With money from her own wallet, Ms. Gallagher began to request documents pertaining to Young’s case from the Corrections Department and from Garfield County.
Along the way, she said, she was advised that although Young signed a document requesting an appeal in his case shortly after his conviction in 1992, his rookie attorney never filed it. In addition, Ms. Gallagher said, court transcripts show that the presiding judge initially pronounced Young’s sentence as three 20-year prison terms, but Young’s attorney informed the judge that the agreement was for three 40-year sentences.
Ms. Gallagher said she also learned that although Young was supposed to receive a parole hearing every three years, six years transpired after his hearing in 2001 before he received another one.
“He’s been reformed; he’s been punished; he’s ready to go be a taxpayer,” Oklahoma City attorney David R. Slane, who shouldered Young’s case at the request of Ms. Gallagher, told radio personality Scott Mitchell during a Sept. 30 interview.

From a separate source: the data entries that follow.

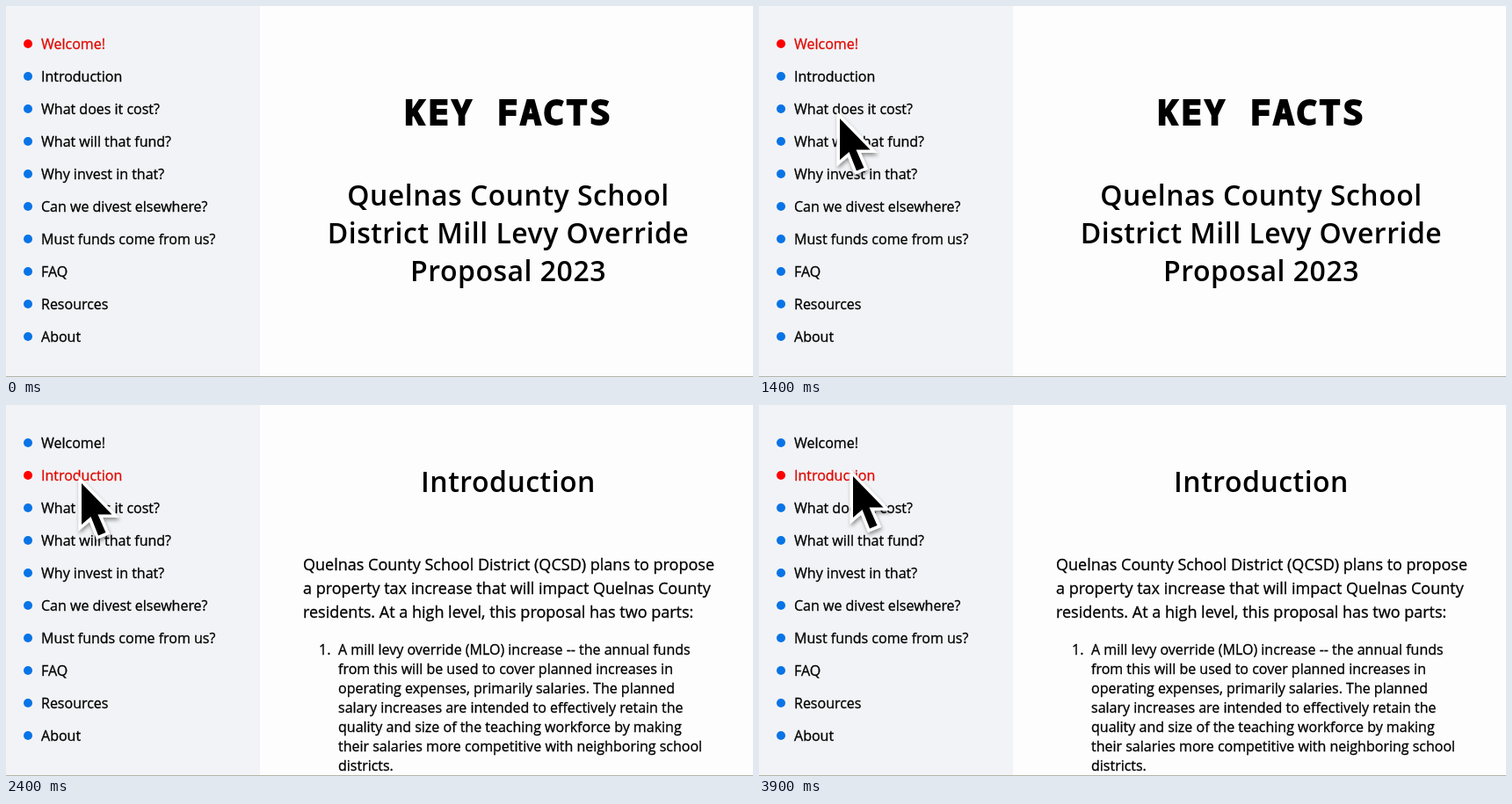
Write an HTML page that moves like this. It is 850 px wide and 422 px high and loops after 4000 ms.

```html
<!DOCTYPE html>
<html lang="en">
<head>
<meta charset="utf-8">
<title>Key facts</title>
<style>
  html, body { margin: 0; width: 100%; height: 100%; overflow: hidden; background: #fdfdfd; }
  svg { display: block; width: 850px; height: 422px; font: 16px "Open Sans", sans-serif; }
  text { fill: currentColor; stroke: currentColor; stroke-width: .3px; }
  .heading { font-size: 32px; font-weight: 600; letter-spacing: .5px; text-anchor: middle; stroke: none; }
  .banner { font: 900 40px "Noto Sans Mono", monospace; letter-spacing: 2.2px; text-anchor: middle; stroke-width: 1.8px; }
  .lead { font-size: 18px; }
</style>
</head>
<body>
<svg id="stage" viewBox="0 0 850 422">
  <defs>
    <filter id="shadow" x="-50%" y="-50%" width="200%" height="200%">
      <feDropShadow dx="1" dy="3" stdDeviation="2.2" flood-opacity=".4"/>
    </filter>
  </defs>
  <rect width="850" height="422" fill="#fdfdfd"/>
  <rect width="289" height="422" fill="#f2f3f6"/>
  <g id="menu"></g>
  <g id="welcome"></g>
  <g id="intro"></g>
  <rect y="421" width="850" height="1" fill="#b4b4a8"/>
  <path id="cursor" d="M0 0V47L10.5 38L19 59.5L27.5 56L18.5 35.5H34.5Z" stroke="#fff" stroke-width="7"
    stroke-linejoin="miter" paint-order="stroke" filter="url(#shadow)"/>
</svg>
<script>
const LOOP = 4000, STEP = 100, PAGE_SWITCH = 2400;
const BLUE = "#0874e6", RED = "#f00", RED_TEXT = "#e00800";
const byId = id => document.getElementById(id);

function add(parent, tag, attrs, text = "") {
  const node = document.createElementNS("http://www.w3.org/2000/svg", tag);
  for (const key in attrs) node.setAttribute(key, attrs[key]);
  node.textContent = text;
  return parent.appendChild(node);
}

function addLines(parent, lines, x, y, leading, className = "") {
  lines.forEach((line, i) => add(parent, "text", { x, y: y + i * leading, class: className }, line));
}

const menu = ["Welcome!", "Introduction", "What does it cost?", "What will that fund?",
  "Why invest in that?", "Can we divest elsewhere?", "Must funds come from us?",
  "FAQ", "Resources", "About"].map((label, i) => ({
    dot: add(byId("menu"), "circle", { cx: 25, cy: 43 + i * 37, r: 5 }),
    text: add(byId("menu"), "text", { x: 40, y: 49 + i * 37 }, label)
  }));

const welcome = byId("welcome"), intro = byId("intro"), cursor = byId("cursor");
addLines(welcome, ["KEY FACTS"], 572, 135, 0, "banner");
addLines(welcome, ["Quelnas County School", "District Mill Levy Override", "Proposal 2023"],
  571.5, 227, 43, "heading");

addLines(intro, ["Introduction"], 571.5, 99, 0, "heading");
addLines(intro, [
  "Quelnas County School District (QCSD) plans to propose",
  "a property tax increase that will impact Quelnas County",
  "residents. At a high level, this proposal has two parts:"
], 338, 188, 27, "lead");
addLines(intro, ["1."], 356, 284, 0);
addLines(intro, [
  "A mill levy override (MLO) increase -- the annual funds",
  "from this will be used to cover planned increases in",
  "operating expenses, primarily salaries. The planned",
  "salary increases are intended to effectively retain the",
  "quality and size of the teaching workforce by making",
  "their salaries more competitive with neighboring school",
  "districts."
], 378, 284, 22);

// Cursor tip over time: [ms, x, y]
const path = [
  [600, 445, 450], [800, 350, 360], [1000, 248, 268], [1200, 153, 184], [1400, 92, 128],
  [1800, 81, 103], [2300, 83, 93], [2400, 86, 89], [3400, 86, 89], [3900, 107, 81]
];

function slope(i, axis) {
  if (i === 0) return (path[1][axis] - path[0][axis]) / (path[1][0] - path[0][0]);
  if (i === path.length - 1) return 0;
  const [a, b, c] = path.slice(i - 1, i + 2);
  const before = (b[axis] - a[axis]) / (b[0] - a[0]);
  const after = (c[axis] - b[axis]) / (c[0] - b[0]);
  return before * after <= 0 ? 0 : 2 * before * after / (before + after);
}

// Monotone cubic interpolation between neighbouring path points
function tipAt(t, axis) {
  let i = path.findIndex(p => p[0] > t) - 1;
  if (i < 0) i = path.length - 2;
  const [a, b] = [path[i], path[i + 1]];
  const span = b[0] - a[0], u = Math.min(1, (t - a[0]) / span);
  const u2 = u * u, u3 = u2 * u;
  return a[axis] * (2 * u3 - 3 * u2 + 1) + b[axis] * (3 * u2 - 2 * u3)
    + span * (slope(i, axis) * (u3 - 2 * u2 + u) + slope(i + 1, axis) * (u3 - u2));
}

function render(time) {
  const t = Math.floor(time % LOOP / STEP) * STEP;
  const page = t < PAGE_SWITCH ? 0 : 1;
  welcome.style.display = page ? "none" : "";
  intro.style.display = page ? "" : "none";
  menu.forEach(({ dot, text }, i) => {
    dot.setAttribute("fill", i === page ? RED : BLUE);
    text.setAttribute("color", i === page ? RED_TEXT : "#000");
  });
  cursor.style.display = t > path[0][0] ? "" : "none";
  if (t > path[0][0]) cursor.setAttribute("transform", `translate(${tipAt(t, 1)} ${tipAt(t, 2)})`);
}

function tick() {
  render(performance.now());
  requestAnimationFrame(tick);
}
tick();
</script>
</body>
</html>
```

See video here.
Slane was assisted in his efforts on behalf of Young by state Rep. Richard Morrissette, D-Oklahoma City, who also is a defense attorney.
Corrections Department records show that Young has been an “exemplary” prisoner for the past decade and a half, Slane said. The state Pardon and Parole Board voted unanimously this summer to recommend parole for Young, and Governor Fallin approved it. However, Young is still incarcerated at John Lilley Correctional Center near Boley.
Before he can be discharged from prison he must spend 120 days in a work-release center. Afterward, Young will be required to wear an ankle bracelet for a year. Offenders assigned to that Global Positioning System (GPS) program are required to pay the Corrections Department a monitoring fee of up to $5.50 per day for passive monitoring, or $13.50 per day for active monitoring, not to exceed $300 per month, agency spokesperson Terri Watkins said.
Meanwhile, Young’s elderly mother, who lives in Missouri, hasn’t seen him in 11 or 12 years, suffered a brain aneurysm earlier this year and had a heart attack two years ago, Ms. Gallagher said. Also, she noted, Young missed the opportunity to raise his daughters and play with his five grandchildren.
Ms. Gallagher has cleared out a 24-by-36 square-foot room at her house in rural Shawnee for Young to use as an art studio when he’s finally released from DOC custody. In addition, Ms. Gallagher, a wholesale diamond broker, acknowledges that she has spent several thousand dollars on Young’s legal bills and on reams of documents required for his parole application.
She said she felt an obligation to help Young because after reading the book, “Mentor: The Kid and the CEO,” by Tom Pace, she was inspired to be a mentor to someone. “I felt it was the right thing to do,” she explained. “Everybody deserves a second chance.”